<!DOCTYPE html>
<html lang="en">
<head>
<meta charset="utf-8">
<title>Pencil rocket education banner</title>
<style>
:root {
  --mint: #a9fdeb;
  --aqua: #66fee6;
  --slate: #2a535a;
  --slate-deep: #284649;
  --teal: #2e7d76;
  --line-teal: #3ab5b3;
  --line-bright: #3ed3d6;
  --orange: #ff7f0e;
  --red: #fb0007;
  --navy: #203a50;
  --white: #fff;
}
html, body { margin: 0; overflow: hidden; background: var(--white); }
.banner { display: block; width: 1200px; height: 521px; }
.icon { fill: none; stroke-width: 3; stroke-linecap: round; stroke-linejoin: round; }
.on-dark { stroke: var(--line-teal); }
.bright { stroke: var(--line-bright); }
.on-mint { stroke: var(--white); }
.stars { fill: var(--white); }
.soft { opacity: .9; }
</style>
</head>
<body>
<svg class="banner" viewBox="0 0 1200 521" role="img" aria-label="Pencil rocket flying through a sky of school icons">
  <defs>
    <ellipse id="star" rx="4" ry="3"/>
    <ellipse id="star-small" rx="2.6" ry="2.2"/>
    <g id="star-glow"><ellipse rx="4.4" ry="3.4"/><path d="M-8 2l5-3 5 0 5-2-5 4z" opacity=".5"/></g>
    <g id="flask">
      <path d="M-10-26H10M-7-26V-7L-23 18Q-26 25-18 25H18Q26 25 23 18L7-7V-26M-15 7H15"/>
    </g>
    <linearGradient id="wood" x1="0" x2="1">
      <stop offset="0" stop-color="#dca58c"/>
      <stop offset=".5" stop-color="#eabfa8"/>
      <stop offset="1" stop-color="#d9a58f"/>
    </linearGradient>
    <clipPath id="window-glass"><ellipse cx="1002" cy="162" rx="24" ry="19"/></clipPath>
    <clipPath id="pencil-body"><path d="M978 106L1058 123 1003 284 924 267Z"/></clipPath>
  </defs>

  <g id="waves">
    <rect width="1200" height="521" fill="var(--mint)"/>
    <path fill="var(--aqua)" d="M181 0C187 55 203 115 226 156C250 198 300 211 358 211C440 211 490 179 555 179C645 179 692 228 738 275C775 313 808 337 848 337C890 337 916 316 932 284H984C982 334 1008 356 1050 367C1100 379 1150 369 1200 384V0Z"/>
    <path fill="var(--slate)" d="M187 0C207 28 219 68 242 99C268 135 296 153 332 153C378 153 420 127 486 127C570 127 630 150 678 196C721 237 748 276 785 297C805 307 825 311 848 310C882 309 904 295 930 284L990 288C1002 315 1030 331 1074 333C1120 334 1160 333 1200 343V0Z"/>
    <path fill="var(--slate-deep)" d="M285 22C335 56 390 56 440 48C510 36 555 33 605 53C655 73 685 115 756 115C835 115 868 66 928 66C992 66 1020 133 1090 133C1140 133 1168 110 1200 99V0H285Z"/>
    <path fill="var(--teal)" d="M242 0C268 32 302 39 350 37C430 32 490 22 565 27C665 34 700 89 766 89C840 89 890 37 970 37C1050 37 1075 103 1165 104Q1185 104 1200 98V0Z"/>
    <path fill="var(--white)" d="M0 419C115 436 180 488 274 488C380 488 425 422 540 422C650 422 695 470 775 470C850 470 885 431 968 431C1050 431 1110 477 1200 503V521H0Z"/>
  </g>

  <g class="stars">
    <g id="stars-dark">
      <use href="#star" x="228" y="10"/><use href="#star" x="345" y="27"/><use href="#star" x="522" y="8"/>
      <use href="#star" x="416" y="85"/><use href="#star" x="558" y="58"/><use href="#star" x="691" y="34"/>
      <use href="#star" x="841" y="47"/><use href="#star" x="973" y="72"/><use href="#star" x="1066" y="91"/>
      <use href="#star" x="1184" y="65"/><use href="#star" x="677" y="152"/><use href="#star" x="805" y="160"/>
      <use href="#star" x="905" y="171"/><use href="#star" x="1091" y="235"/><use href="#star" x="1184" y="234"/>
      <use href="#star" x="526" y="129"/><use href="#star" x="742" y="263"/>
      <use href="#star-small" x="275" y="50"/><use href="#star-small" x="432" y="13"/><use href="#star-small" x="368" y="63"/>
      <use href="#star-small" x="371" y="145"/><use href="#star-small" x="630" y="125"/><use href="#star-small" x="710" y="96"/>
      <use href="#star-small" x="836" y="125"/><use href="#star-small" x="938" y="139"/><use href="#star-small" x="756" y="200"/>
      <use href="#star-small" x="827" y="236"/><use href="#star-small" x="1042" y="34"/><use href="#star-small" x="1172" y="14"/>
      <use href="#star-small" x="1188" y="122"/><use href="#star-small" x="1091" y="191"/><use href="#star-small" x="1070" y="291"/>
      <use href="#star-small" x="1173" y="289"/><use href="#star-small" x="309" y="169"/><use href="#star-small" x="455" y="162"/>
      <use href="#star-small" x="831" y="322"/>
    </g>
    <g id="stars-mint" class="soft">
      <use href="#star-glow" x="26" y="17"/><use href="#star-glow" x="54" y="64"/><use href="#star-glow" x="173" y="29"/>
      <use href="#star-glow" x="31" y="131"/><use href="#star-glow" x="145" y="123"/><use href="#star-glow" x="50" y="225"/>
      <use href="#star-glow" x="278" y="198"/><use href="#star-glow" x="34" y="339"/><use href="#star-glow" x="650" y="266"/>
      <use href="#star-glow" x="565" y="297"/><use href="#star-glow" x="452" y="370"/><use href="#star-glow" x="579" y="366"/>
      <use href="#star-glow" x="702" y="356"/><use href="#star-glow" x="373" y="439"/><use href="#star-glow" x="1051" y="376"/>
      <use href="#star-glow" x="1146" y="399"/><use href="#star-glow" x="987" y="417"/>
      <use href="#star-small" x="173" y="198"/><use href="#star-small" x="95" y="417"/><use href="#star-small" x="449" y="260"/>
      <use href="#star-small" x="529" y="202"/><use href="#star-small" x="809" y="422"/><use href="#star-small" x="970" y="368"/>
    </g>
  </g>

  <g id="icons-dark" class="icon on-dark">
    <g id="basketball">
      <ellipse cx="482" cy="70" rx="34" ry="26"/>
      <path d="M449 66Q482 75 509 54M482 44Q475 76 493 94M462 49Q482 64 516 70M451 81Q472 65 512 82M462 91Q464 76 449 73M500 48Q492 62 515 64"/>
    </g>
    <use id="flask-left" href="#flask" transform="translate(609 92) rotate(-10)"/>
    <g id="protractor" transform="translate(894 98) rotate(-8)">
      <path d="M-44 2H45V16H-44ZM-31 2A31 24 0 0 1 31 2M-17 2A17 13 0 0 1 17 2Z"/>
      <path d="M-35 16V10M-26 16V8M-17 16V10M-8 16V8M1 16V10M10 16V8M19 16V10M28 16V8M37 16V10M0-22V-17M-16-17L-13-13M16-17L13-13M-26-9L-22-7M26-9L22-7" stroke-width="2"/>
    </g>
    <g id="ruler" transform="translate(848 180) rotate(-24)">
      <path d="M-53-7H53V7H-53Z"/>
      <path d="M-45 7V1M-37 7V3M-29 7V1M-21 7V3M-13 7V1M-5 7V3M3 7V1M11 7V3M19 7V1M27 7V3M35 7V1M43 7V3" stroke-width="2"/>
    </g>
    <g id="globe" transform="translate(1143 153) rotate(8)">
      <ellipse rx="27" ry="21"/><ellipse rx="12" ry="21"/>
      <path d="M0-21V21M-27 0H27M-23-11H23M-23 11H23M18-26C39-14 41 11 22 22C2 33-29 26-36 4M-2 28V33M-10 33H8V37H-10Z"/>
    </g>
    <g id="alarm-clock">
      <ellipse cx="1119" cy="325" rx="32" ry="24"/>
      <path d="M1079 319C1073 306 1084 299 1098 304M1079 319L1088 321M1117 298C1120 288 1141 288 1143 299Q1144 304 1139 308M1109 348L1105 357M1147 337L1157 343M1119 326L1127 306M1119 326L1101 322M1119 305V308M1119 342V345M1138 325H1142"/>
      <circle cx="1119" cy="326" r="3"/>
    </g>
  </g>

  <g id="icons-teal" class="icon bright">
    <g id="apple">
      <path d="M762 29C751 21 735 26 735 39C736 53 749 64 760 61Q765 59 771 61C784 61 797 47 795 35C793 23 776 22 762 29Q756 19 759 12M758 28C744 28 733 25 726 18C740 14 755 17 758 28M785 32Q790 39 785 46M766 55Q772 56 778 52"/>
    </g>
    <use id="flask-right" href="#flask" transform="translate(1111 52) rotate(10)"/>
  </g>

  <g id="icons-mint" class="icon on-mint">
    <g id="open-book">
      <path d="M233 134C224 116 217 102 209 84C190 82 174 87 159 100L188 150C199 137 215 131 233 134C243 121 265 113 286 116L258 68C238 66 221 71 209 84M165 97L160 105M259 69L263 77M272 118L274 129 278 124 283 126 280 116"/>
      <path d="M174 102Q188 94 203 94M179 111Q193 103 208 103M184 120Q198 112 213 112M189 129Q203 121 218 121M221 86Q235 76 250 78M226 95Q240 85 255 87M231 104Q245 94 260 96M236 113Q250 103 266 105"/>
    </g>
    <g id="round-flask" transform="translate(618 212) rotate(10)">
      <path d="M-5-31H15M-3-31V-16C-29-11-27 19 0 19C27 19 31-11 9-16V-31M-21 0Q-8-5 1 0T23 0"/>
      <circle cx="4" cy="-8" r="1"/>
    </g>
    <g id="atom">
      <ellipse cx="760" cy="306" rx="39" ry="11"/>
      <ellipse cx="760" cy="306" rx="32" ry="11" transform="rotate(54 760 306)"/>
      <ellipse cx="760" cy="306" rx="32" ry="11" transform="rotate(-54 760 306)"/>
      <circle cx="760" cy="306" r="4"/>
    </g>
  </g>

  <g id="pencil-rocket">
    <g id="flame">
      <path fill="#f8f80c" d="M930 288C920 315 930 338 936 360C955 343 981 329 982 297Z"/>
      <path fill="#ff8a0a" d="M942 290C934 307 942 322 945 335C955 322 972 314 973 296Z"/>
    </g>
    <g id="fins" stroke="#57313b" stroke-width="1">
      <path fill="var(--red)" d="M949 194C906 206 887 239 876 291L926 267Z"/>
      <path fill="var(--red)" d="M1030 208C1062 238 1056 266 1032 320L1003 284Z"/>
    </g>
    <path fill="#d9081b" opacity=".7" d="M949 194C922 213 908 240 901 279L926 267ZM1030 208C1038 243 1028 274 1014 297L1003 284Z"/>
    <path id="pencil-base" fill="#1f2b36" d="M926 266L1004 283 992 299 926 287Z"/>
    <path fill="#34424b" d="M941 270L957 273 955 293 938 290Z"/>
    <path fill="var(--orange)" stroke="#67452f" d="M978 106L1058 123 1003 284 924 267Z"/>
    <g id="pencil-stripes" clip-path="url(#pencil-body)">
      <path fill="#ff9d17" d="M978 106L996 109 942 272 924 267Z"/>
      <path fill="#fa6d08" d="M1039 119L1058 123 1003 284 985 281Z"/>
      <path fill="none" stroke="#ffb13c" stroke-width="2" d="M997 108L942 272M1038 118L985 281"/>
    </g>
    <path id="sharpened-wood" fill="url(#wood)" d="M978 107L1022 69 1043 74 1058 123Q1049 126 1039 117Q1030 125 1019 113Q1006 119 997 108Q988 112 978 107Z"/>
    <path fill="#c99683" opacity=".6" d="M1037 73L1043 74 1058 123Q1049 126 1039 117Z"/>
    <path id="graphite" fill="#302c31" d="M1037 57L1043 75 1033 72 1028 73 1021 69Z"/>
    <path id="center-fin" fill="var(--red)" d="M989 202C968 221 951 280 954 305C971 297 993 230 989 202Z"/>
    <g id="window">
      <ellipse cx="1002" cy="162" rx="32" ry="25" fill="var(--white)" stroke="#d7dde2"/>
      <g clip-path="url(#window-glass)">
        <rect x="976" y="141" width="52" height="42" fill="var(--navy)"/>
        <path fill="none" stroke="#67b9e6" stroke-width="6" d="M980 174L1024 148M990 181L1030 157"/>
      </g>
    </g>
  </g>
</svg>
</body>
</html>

....................

> **WORK INSTRUCTIONS**:
The answer consists only of the lines from the one containing "73L1043 74 1058" to the end of the records, each written out exactly.

> **EXPECTED OUTPUT**:
    <path fill="#c99683" opacity=".6" d="M1037 73L1043 74 1058 123Q1049 126 1039 117Z"/>
    <path id="graphite" fill="#302c31" d="M1037 57L1043 75 1033 72 1028 73 1021 69Z"/>
    <path id="center-fin" fill="var(--red)" d="M989 202C968 221 951 280 954 305C971 297 993 230 989 202Z"/>
    <g id="window">
      <ellipse cx="1002" cy="162" rx="32" ry="25" fill="var(--white)" stroke="#d7dde2"/>
      <g clip-path="url(#window-glass)">
        <rect x="976" y="141" width="52" height="42" fill="var(--navy)"/>
        <path fill="none" stroke="#67b9e6" stroke-width="6" d="M980 174L1024 148M990 181L1030 157"/>
      </g>
    </g>
  </g>
</svg>
</body>
</html>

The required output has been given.